◆ EXERCISE REQUIREMENTS
When the line containing "158Q132 156 123" is found in the data below, copy it and each line after it through the line containing "134Q172 132 184", exactly and with no others.

****

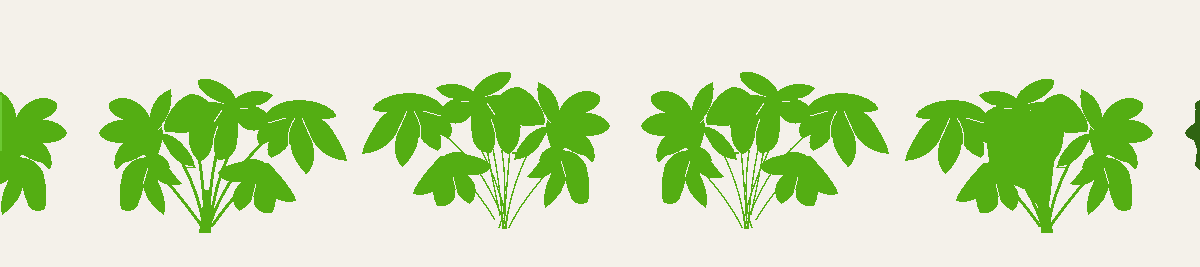
<!DOCTYPE html>
<html lang="en">
<head>
<meta charset="utf-8">
<title>Plant border</title>
<style>
:root { --paper: #f4f1ea; --leaf: #54ae13; --leaf-light: #6cc832; --leaf-dark: #2f6412; }
html, body { margin: 0; height: 100%; overflow: hidden; background: var(--paper); }
.border { display: block; width: 1200px; height: 267px; background: var(--paper); shape-rendering: crispEdges; }
.plant { fill: var(--leaf); color: var(--leaf); }
.plant-dark { fill: var(--leaf-dark); color: var(--leaf-dark); }
.stem { fill: none; stroke: currentColor; stroke-linecap: round; }
.gap { fill: none; stroke: var(--paper); stroke-width: 1; }
</style>
</head>
<body>
<svg class="border" viewBox="0 0 1200 267" width="1200" height="267" role="img" aria-label="Row of green leafy plants">
  <defs>
    <g id="left-leaves">
      <path d="M156 128Q130 124 116 116Q107 110 109 103Q117 96 130 99Q144 104 150 118Z"/>
      <path d="M160 126Q138 116 114 121Q101 126 99 133Q102 141 118 143Q142 144 160 126Z"/>
      <path d="M150 126Q148 110 157 99Q163 92 171 89Q173 104 168 114Q164 124 154 132Z"/>
      <path d="M160 126Q136 134 124 142Q112 154 115 168Q118 171 123 163Q138 160 146 152Z"/>
      <path d="M152 126Q138 138 139 152Q146 158 156 158Q165 142 162 124Z"/>
      <path d="M149 158Q132 156 123 172Q117 194 121 209Q130 214 137 207Q146 186 149 158Z"/>
      <path d="M142 162Q139 182 148 199Q156 210 164 215Q167 203 161 188Q154 170 142 162Z"/>
      <path d="M143 160Q162 160 172 172Q179 181 182 184Q168 188 158 180Q147 172 143 160Z"/>
      <path d="M138 163Q146 153 158 154Q169 158 170 168Q156 171 138 163Z"/>
    </g>
    <g id="leaves">
      <use href="#left-leaves"/>
      <path d="M214 112Q207 94 190 94Q175 100 166 119Q163 126 165 132L184 133Q206 130 214 112Z"/>
      <path d="M159 134Q172 132 184 146Q194 157 195 167Q178 165 170 153Z"/>
      <path d="M236 107Q214 102 204 93Q197 87 198 80Q208 76 222 84Q239 94 236 107Z"/>
      <path d="M228 107Q238 92 256 91Q268 91 273 95Q268 104 254 106Z"/>
      <path d="M228 104Q250 101 263 110Q271 116 267 126Q254 134 244 128Q233 120 228 104Z"/>
      <path d="M228 106Q216 118 214 136Q212 152 218 160Q230 161 236 148Q241 124 234 106Z"/>
      <path d="M230 104Q198 104 189 126Q186 150 199 161Q209 160 212 146Q224 124 230 104Z"/>
      <path d="M234 108Q210 96 190 108Q176 122 182 132Q214 136 234 108Z"/>
      <path d="M262 122Q266 106 288 101Q310 98 326 106Q337 112 336 117Q320 122 306 118Q282 122 262 122Z"/>
      <path d="M294 104Q272 108 260 127Q254 139 260 145Q276 142 296 114Z"/>
      <path d="M298 112Q280 118 271 136Q264 152 271 158Q287 152 294 136Z"/>
      <path d="M300 110Q324 114 336 136Q346 152 347 161Q330 160 318 148Q304 132 300 110Z"/>
      <path d="M294 114Q287 134 292 153Q299 168 306 174Q315 168 314 150Q310 126 300 112Z"/>
      <path d="M266 176Q252 158 236 163Q222 166 218 173Q222 183 240 182Q258 182 266 176Z"/>
      <path d="M236 170Q240 158 254 159Q264 160 268 166Q262 176 240 176Z"/>
      <path d="M262 172Q240 178 234 192Q231 204 239 211Q250 206 255 194Z"/>
      <path d="M262 172Q250 190 255 207Q262 215 272 213Q278 202 275 186Z"/>
      <path d="M260 170Q280 172 288 186Q295 195 296 201Q282 204 273 196Z"/>
      <path d="M254 174Q258 160 268 163Q278 172 288 186L270 194Q258 190 254 174Z"/>
      <g class="gap">
        <path d="M295 118Q286 132 289 146M302 118Q308 132 315 146M268 123L286 118M222 110L214 122M218 126Q212 140 213 152"/>
        <path d="M256 184L252 200M165 123L158 130M240 108L248 108M148 168L143 184"/>
      </g>
    </g>
    <g id="stems-thick" class="stem" stroke-width="3">
      <path d="M203 228Q188 206 164 178M204 228Q200 196 182 162M206 228Q204 190 199 156M208 226Q209 190 216 156M210 226Q214 186 230 152M210 224Q226 176 268 138M212 226Q226 206 244 186"/>
      <path d="M186 167H196" stroke-width="1"/>
      <path d="M199 233L202 210L205 190L209 190L212 210L211 233Z" fill="currentColor" stroke="none"/>
    </g>
    <g id="stems-thin" class="stem" stroke-width="1.4">
      <path d="M200 235Q190 212 162 180M203 235Q200 200 182 162M205 230Q202 190 199 156M206 235Q209 190 216 156M202 226Q212 186 230 152M206 226Q228 168 270 138M214 227Q226 206 246 184M210 235Q200 210 207 158M209 222Q216 190 222 156M186 160H196"/>
      <path d="M201 219L204 235M208 219L205 235" stroke-width="1.6"/>
    </g>
    <g id="plant-thick"><use href="#leaves"/><use href="#stems-thick"/></g>
    <g id="plant-thin"><use href="#leaves"/><use href="#stems-thin"/></g>
  </defs>

  <g id="left-edge-plant" class="plant">
    <use href="#left-leaves" transform="translate(166 0) scale(-1 1)"/>
    <path d="M0 93Q10 100 16 114L18 150L10 172L0 184Z"/>
    <rect y="95" width="2" height="56" fill="var(--leaf-light)"/>
  </g>
  <use class="plant" href="#plant-thick"/>
  <use class="plant" href="#plant-thin" transform="translate(709 -7) scale(-1 1)"/>
  <use class="plant" href="#plant-thin" transform="translate(542 -7)"/>
  <g id="dense-plant" class="plant">
    <use href="#plant-thick" transform="translate(1252 0) scale(-1 1)"/>
    <path d="M986 136L1022 108L1068 122L1062 140L1054 162L1050 200L1042 212L1026 190L1012 184L990 170Z"/>
  </g>
  <g id="right-edge-plant" class="plant-dark">
    <use href="#left-leaves" transform="translate(1086 0)"/>
    <path d="M1195 110L1200 112V170L1195 166L1197 150L1194 140Z"/>
  </g>
</svg>
</body>
</html>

****

◆ REPLY
      <path d="M149 158Q132 156 123 172Q117 194 121 209Q130 214 137 207Q146 186 149 158Z"/>
      <path d="M142 162Q139 182 148 199Q156 210 164 215Q167 203 161 188Q154 170 142 162Z"/>
      <path d="M143 160Q162 160 172 172Q179 181 182 184Q168 188 158 180Q147 172 143 160Z"/>
      <path d="M138 163Q146 153 158 154Q169 158 170 168Q156 171 138 163Z"/>
    </g>
    <g id="leaves">
      <use href="#left-leaves"/>
      <path d="M214 112Q207 94 190 94Q175 100 166 119Q163 126 165 132L184 133Q206 130 214 112Z"/>
      <path d="M159 134Q172 132 184 146Q194 157 195 167Q178 165 170 153Z"/>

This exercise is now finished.